STILL
sound/video installation, 16’, loop
b/w photograph
text
2013





STILL, 2013, BW photograph


VIDEO EXCERPT


still / adjective / devoid of or abstaining from motion, uttering no sound : quiet, subdued, muted; calm, tranquil, free from noise or turbulence
still / adverb / always, continually


The Dayton peace agreement that set out with the goal of stopping the armed conflict in 1995 divided Bosnia and Herzegovina into two main entities: Republika Srpska, with a predominantly Serbian population, and the Federation of Bosnia and Herzegovina, where mostly Bosniaks and Croats live. Two decades after the Dayton agreement, the existing confederal structure of Bosnia and Herzegovina suffers from many inner weaknesses, one of them being the failure to establish an effective environmental governance, due to the fact that neither of these entities has the capacity to autonomously handle the environmental sector. As a result of unregulated waste management outside of the urban centres, neglect makes its mark on the landscape – especially around the numerous river basins.

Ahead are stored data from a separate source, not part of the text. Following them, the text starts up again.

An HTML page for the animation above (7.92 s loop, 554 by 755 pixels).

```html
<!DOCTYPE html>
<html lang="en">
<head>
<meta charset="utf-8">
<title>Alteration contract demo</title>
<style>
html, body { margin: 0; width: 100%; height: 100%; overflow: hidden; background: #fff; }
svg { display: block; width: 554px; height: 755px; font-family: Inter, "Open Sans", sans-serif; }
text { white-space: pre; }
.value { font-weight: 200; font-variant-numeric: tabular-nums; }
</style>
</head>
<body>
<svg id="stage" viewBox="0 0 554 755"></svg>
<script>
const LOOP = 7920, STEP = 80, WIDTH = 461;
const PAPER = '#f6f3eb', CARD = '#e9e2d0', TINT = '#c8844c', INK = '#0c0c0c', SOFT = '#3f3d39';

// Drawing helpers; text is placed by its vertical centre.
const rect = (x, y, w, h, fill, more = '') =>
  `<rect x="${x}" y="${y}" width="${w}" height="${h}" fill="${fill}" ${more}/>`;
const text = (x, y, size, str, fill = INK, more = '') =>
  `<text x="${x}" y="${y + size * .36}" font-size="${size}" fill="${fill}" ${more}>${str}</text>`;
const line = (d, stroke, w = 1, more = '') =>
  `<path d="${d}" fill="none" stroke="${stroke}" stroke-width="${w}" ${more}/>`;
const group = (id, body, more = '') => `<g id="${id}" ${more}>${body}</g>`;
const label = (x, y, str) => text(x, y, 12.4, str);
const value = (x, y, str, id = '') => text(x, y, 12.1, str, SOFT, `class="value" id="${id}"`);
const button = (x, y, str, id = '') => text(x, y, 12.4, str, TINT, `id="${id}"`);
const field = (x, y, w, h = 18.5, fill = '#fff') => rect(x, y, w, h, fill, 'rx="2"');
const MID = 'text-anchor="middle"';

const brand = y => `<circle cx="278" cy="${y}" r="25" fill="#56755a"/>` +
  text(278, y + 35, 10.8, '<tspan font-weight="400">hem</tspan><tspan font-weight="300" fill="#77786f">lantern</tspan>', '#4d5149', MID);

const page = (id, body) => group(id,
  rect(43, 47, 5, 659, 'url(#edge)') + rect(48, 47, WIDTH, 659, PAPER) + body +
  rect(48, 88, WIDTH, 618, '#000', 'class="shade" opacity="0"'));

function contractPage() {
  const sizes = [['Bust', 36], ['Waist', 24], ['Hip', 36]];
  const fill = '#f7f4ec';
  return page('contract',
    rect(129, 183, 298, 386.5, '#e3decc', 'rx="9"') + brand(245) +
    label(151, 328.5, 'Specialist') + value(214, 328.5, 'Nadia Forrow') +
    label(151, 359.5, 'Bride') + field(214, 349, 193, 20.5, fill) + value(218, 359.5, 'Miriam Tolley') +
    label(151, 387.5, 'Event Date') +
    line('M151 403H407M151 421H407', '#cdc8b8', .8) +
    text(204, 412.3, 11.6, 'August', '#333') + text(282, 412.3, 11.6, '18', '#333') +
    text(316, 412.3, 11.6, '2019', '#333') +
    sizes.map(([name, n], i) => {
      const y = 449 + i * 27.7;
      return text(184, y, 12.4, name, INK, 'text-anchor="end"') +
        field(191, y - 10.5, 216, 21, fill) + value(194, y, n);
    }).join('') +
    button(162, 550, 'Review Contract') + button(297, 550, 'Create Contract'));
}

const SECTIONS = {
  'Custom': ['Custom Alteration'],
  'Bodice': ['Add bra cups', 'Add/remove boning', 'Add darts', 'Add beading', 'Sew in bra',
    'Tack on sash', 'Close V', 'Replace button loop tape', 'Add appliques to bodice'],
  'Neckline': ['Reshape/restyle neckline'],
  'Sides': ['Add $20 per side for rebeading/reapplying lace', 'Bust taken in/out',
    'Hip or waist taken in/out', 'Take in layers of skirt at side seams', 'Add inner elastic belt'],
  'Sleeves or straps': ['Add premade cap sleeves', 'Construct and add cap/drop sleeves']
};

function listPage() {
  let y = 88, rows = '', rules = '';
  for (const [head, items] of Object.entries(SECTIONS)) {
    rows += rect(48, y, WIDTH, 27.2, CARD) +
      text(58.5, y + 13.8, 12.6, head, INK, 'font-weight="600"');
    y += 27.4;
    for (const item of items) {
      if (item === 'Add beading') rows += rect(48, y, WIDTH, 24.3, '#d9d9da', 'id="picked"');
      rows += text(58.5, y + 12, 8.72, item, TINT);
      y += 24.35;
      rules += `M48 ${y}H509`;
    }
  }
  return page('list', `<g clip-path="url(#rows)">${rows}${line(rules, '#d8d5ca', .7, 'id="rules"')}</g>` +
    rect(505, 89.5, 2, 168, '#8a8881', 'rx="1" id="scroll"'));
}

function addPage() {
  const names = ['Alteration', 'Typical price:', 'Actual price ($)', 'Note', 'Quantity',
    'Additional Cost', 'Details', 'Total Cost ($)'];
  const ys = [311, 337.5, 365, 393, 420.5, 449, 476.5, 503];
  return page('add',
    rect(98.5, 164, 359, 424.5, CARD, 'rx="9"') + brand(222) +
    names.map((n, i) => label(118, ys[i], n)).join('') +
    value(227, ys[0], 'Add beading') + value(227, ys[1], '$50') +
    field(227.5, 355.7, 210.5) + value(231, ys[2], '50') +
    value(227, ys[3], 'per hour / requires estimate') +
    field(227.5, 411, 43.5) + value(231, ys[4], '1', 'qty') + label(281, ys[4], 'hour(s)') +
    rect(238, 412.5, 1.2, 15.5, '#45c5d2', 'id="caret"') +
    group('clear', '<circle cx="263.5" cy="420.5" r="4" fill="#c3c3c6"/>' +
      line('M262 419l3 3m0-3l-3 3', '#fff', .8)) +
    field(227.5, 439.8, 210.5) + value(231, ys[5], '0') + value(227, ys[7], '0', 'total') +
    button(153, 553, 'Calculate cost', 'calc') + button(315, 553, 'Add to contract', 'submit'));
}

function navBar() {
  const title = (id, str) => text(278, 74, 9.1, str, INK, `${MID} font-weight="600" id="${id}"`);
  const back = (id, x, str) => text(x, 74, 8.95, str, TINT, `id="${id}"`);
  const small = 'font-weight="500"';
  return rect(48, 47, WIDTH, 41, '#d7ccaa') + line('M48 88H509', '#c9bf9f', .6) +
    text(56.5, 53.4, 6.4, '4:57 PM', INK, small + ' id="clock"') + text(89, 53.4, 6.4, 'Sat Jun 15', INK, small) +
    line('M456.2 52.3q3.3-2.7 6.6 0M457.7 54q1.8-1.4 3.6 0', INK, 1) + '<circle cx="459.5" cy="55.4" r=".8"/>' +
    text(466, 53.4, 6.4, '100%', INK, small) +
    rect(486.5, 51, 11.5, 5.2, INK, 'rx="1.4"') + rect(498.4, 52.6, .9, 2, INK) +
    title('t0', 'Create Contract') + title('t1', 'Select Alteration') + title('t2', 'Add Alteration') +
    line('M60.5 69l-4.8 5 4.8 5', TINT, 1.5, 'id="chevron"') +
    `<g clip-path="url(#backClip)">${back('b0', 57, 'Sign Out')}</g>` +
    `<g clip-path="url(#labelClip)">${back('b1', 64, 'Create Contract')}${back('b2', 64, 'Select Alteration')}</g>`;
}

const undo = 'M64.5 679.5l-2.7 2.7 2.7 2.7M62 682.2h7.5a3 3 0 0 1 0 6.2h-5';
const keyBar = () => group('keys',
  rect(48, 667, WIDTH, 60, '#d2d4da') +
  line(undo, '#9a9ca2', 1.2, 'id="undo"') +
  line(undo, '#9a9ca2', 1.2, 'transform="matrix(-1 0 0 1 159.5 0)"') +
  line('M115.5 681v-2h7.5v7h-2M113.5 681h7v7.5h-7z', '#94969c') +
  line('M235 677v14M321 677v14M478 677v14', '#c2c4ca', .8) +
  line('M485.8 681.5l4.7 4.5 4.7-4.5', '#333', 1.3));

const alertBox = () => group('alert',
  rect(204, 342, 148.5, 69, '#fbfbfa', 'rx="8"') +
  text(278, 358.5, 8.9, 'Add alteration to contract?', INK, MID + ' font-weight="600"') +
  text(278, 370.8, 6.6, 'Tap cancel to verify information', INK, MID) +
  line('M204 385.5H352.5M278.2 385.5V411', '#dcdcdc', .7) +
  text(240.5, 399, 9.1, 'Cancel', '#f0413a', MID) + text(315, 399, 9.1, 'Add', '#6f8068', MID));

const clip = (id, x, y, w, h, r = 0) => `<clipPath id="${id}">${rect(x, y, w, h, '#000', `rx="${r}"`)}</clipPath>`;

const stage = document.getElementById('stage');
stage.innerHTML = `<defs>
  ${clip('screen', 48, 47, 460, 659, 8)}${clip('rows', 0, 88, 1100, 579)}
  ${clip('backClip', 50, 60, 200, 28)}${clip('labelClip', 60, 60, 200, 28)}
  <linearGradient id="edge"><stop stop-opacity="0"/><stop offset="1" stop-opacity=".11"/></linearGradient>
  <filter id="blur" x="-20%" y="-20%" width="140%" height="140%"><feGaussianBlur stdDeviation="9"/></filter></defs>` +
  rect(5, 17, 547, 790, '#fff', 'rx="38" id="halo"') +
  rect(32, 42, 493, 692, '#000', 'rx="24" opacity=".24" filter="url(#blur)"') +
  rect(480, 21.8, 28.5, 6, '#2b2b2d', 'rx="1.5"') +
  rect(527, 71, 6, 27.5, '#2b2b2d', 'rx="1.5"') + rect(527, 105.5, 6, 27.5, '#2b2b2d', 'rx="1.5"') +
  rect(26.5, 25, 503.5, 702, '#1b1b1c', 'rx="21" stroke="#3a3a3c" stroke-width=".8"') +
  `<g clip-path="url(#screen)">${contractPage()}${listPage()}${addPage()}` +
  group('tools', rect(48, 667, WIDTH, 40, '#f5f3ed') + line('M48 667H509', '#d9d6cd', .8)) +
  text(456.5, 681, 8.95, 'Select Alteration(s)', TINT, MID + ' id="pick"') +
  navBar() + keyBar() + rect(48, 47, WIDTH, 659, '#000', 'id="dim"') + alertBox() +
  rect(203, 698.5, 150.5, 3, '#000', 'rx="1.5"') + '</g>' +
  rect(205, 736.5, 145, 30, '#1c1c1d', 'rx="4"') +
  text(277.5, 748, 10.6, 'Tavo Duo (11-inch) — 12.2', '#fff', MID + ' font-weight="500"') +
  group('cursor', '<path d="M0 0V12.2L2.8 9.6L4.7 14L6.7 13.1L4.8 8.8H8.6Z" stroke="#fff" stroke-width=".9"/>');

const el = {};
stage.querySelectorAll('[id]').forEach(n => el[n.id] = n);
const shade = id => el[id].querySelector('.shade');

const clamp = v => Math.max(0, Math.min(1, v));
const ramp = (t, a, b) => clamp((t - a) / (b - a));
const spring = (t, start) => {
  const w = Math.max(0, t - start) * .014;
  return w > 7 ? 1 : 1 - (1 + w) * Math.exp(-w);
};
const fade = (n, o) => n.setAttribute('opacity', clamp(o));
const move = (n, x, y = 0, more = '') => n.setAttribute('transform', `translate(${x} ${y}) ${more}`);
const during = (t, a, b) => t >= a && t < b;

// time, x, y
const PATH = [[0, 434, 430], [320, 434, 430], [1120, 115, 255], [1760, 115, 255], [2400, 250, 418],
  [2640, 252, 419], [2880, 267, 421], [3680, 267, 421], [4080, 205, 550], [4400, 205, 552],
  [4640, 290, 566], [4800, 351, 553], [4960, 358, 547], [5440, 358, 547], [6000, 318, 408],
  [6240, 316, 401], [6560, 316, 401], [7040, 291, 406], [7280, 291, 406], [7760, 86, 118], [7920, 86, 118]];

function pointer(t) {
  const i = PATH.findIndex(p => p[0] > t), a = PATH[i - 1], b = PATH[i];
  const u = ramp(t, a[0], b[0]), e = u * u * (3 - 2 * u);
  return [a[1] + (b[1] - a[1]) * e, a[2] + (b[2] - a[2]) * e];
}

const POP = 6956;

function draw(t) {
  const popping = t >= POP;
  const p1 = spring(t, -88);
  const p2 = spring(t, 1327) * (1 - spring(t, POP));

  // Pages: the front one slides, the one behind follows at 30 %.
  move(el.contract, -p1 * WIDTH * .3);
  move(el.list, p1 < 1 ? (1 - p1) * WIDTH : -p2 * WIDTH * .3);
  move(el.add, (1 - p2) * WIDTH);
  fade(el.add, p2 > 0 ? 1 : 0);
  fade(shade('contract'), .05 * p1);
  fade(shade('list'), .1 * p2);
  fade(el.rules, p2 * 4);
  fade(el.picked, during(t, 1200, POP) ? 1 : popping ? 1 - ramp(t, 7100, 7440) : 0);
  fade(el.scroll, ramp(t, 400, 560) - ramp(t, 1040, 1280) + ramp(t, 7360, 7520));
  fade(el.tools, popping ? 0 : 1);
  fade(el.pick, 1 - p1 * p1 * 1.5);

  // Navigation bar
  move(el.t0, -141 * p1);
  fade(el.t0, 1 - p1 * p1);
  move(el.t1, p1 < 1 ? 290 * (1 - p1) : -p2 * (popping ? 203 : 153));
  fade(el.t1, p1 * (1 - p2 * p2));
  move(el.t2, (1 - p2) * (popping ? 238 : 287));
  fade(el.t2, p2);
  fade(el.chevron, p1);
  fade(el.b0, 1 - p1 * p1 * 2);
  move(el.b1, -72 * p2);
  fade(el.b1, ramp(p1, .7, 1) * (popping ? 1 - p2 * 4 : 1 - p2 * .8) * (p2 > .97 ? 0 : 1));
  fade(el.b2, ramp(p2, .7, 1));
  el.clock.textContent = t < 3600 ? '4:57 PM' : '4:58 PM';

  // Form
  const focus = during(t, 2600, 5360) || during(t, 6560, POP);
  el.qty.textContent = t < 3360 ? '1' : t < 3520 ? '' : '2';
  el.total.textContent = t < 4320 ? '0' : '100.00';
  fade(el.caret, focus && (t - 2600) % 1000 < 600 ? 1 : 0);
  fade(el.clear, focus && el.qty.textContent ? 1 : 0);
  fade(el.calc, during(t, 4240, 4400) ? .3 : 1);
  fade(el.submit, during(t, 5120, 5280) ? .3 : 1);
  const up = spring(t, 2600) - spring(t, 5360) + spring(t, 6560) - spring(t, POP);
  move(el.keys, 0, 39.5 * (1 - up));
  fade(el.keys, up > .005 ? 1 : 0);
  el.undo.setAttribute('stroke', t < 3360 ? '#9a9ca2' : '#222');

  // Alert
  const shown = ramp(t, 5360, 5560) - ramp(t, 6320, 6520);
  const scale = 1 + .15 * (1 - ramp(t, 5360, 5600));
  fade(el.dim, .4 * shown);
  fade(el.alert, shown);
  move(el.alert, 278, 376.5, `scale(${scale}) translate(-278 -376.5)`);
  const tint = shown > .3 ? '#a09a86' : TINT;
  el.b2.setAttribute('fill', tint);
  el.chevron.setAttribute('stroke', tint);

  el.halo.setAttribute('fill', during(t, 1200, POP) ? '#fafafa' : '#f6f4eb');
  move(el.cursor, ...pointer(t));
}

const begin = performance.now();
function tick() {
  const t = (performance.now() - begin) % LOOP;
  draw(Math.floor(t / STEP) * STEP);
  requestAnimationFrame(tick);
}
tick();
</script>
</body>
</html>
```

The work STILL consists of a sound-video installation, photographs, and text.

The sound installation features the sound recording of a rehearsal by Princess Krofne. The recorded songs were extremely popular in the former Yugoslavia. The children we hear performing were not even born when the popularity of those songs was at its high point; they were born after the war and the collapse of Yugoslavia.

The “Princess Krofne” children’s choir was founded by Zlatko Bostandži? in 1993, during the siege of Sarajevo. It is a choir for children aged 6 to 14, which aims to provide them with an activity to look forward to each week. One of the original singers selected the choir’s name, “Princess Krofne”, a kind of cream puff pastry that at a time of siege and hunger in Sarajevo was simply wishful thinking.

The black-and-white photo shows the room where Princess Krofne rehearses. The room is located in an empty youth centre, built as an integral part of the cultural and sports centre, Skenderija. It was one of the most modern facilities of this type in the former Yugoslavia and became very popular when the stars of Balkan pop and rock music held their concerts there. The building was set on fire during the war, in May 1992. The renovation of the facility began in 2005.

The video installation shows the River Drinja?a in Bosnia. Due to unregulated utility requirements for the removal of rubbish and waste, local residents threw their waste in the river. The river carries some of it away, while most discarded items become a part of the environment, and blend with it, even creating new forms and becoming new nature.

The text exhibited together with the photograph, contain the names of the children present during the “Princess Krofne” choir rehearsal, recorded on April 2, 2013.